▸ YOUR OBJECTIVE: In the entries below, find every line holding the string "status" and collect it.

▸ EXTRACTED INFORMATION:
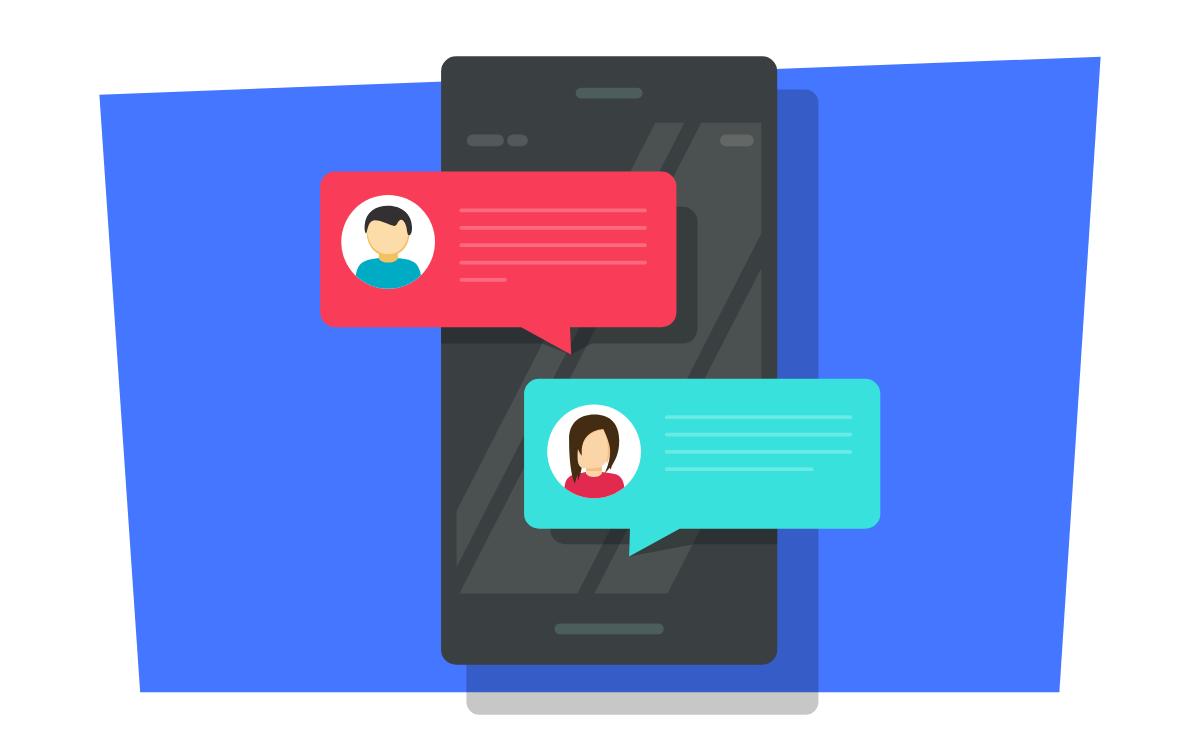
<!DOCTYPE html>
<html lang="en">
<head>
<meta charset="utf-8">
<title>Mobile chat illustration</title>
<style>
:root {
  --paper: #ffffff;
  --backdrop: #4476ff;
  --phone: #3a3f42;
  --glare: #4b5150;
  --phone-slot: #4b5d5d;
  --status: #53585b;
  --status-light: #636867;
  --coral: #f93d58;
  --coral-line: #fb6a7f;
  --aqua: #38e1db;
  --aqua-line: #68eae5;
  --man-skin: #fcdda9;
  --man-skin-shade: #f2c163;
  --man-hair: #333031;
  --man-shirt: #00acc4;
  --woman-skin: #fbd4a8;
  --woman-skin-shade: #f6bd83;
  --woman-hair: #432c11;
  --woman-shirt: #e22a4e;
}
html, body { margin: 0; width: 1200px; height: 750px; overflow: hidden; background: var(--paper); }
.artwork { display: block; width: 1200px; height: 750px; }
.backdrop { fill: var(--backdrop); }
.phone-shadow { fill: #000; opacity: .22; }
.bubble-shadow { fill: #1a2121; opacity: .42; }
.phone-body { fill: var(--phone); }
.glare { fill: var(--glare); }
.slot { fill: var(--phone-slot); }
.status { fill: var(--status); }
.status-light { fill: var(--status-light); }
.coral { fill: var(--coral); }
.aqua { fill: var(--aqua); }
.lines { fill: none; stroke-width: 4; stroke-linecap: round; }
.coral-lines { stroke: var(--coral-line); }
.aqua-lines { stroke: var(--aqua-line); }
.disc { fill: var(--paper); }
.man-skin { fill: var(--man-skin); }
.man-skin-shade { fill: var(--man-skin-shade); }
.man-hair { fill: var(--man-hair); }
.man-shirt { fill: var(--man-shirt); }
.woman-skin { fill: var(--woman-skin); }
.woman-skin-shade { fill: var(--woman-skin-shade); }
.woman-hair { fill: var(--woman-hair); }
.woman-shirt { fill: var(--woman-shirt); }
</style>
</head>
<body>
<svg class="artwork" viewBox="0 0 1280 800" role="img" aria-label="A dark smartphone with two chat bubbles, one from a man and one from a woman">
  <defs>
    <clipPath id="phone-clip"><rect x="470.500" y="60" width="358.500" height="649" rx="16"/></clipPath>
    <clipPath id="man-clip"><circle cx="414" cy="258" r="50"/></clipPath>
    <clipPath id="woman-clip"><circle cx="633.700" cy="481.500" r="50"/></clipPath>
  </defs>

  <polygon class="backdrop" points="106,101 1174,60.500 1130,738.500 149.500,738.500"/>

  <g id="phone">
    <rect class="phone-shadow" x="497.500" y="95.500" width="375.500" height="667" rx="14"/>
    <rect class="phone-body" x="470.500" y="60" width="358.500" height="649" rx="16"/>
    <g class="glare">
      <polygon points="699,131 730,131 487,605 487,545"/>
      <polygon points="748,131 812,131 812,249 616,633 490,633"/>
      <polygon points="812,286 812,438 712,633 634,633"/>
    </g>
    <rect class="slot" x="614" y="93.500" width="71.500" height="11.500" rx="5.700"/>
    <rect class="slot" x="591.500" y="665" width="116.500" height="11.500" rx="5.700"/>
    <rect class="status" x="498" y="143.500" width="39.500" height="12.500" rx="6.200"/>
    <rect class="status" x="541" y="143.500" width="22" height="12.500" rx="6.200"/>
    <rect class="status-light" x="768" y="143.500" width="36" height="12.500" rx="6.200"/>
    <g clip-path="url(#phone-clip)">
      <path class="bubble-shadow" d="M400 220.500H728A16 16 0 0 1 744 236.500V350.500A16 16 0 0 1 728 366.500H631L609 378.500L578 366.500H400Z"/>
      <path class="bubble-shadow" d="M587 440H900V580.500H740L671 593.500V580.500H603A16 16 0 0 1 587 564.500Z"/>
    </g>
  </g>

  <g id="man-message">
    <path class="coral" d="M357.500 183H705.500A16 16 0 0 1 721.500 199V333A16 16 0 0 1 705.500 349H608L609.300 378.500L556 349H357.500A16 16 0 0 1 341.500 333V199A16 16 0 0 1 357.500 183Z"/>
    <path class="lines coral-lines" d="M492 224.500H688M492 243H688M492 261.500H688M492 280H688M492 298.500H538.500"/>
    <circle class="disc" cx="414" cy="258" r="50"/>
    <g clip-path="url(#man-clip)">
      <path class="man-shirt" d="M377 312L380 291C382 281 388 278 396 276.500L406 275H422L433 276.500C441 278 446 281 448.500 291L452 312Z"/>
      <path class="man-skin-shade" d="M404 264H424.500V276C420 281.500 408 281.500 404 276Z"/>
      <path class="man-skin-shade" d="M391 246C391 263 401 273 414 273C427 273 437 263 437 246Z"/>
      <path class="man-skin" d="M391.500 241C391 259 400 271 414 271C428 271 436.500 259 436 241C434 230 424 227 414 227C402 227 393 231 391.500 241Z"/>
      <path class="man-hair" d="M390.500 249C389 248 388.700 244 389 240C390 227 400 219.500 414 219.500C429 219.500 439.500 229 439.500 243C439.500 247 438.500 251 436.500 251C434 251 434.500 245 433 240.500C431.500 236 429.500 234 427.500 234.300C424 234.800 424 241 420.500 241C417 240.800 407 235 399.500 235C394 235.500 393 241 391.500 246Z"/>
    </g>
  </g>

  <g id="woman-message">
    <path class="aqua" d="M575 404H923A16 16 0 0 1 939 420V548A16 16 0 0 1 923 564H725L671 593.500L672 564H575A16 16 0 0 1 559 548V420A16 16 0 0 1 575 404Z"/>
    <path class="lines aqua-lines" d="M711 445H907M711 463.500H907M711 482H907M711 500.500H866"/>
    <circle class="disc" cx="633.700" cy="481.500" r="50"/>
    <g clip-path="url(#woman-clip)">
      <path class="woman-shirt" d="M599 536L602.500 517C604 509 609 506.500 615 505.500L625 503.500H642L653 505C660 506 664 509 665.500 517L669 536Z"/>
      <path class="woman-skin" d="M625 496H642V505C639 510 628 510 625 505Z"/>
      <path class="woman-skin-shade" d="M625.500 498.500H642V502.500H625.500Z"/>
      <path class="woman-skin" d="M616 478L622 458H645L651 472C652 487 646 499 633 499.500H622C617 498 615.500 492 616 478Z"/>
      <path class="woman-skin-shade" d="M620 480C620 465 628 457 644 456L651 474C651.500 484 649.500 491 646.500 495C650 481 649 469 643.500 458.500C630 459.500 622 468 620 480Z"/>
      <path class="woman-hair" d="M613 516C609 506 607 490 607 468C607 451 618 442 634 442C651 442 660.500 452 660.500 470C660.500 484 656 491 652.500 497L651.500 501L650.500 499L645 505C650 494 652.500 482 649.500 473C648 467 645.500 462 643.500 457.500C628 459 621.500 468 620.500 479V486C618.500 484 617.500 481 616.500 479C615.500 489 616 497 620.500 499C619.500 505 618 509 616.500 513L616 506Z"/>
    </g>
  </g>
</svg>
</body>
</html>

▸ ANSWER SECTION:
  --status: #53585b;
  --status-light: #636867;
.status { fill: var(--status); }
.status-light { fill: var(--status-light); }
    <rect class="status" x="498" y="143.500" width="39.500" height="12.500" rx="6.200"/>
    <rect class="status" x="541" y="143.500" width="22" height="12.500" rx="6.200"/>
    <rect class="status-light" x="768" y="143.500" width="36" height="12.500" rx="6.200"/>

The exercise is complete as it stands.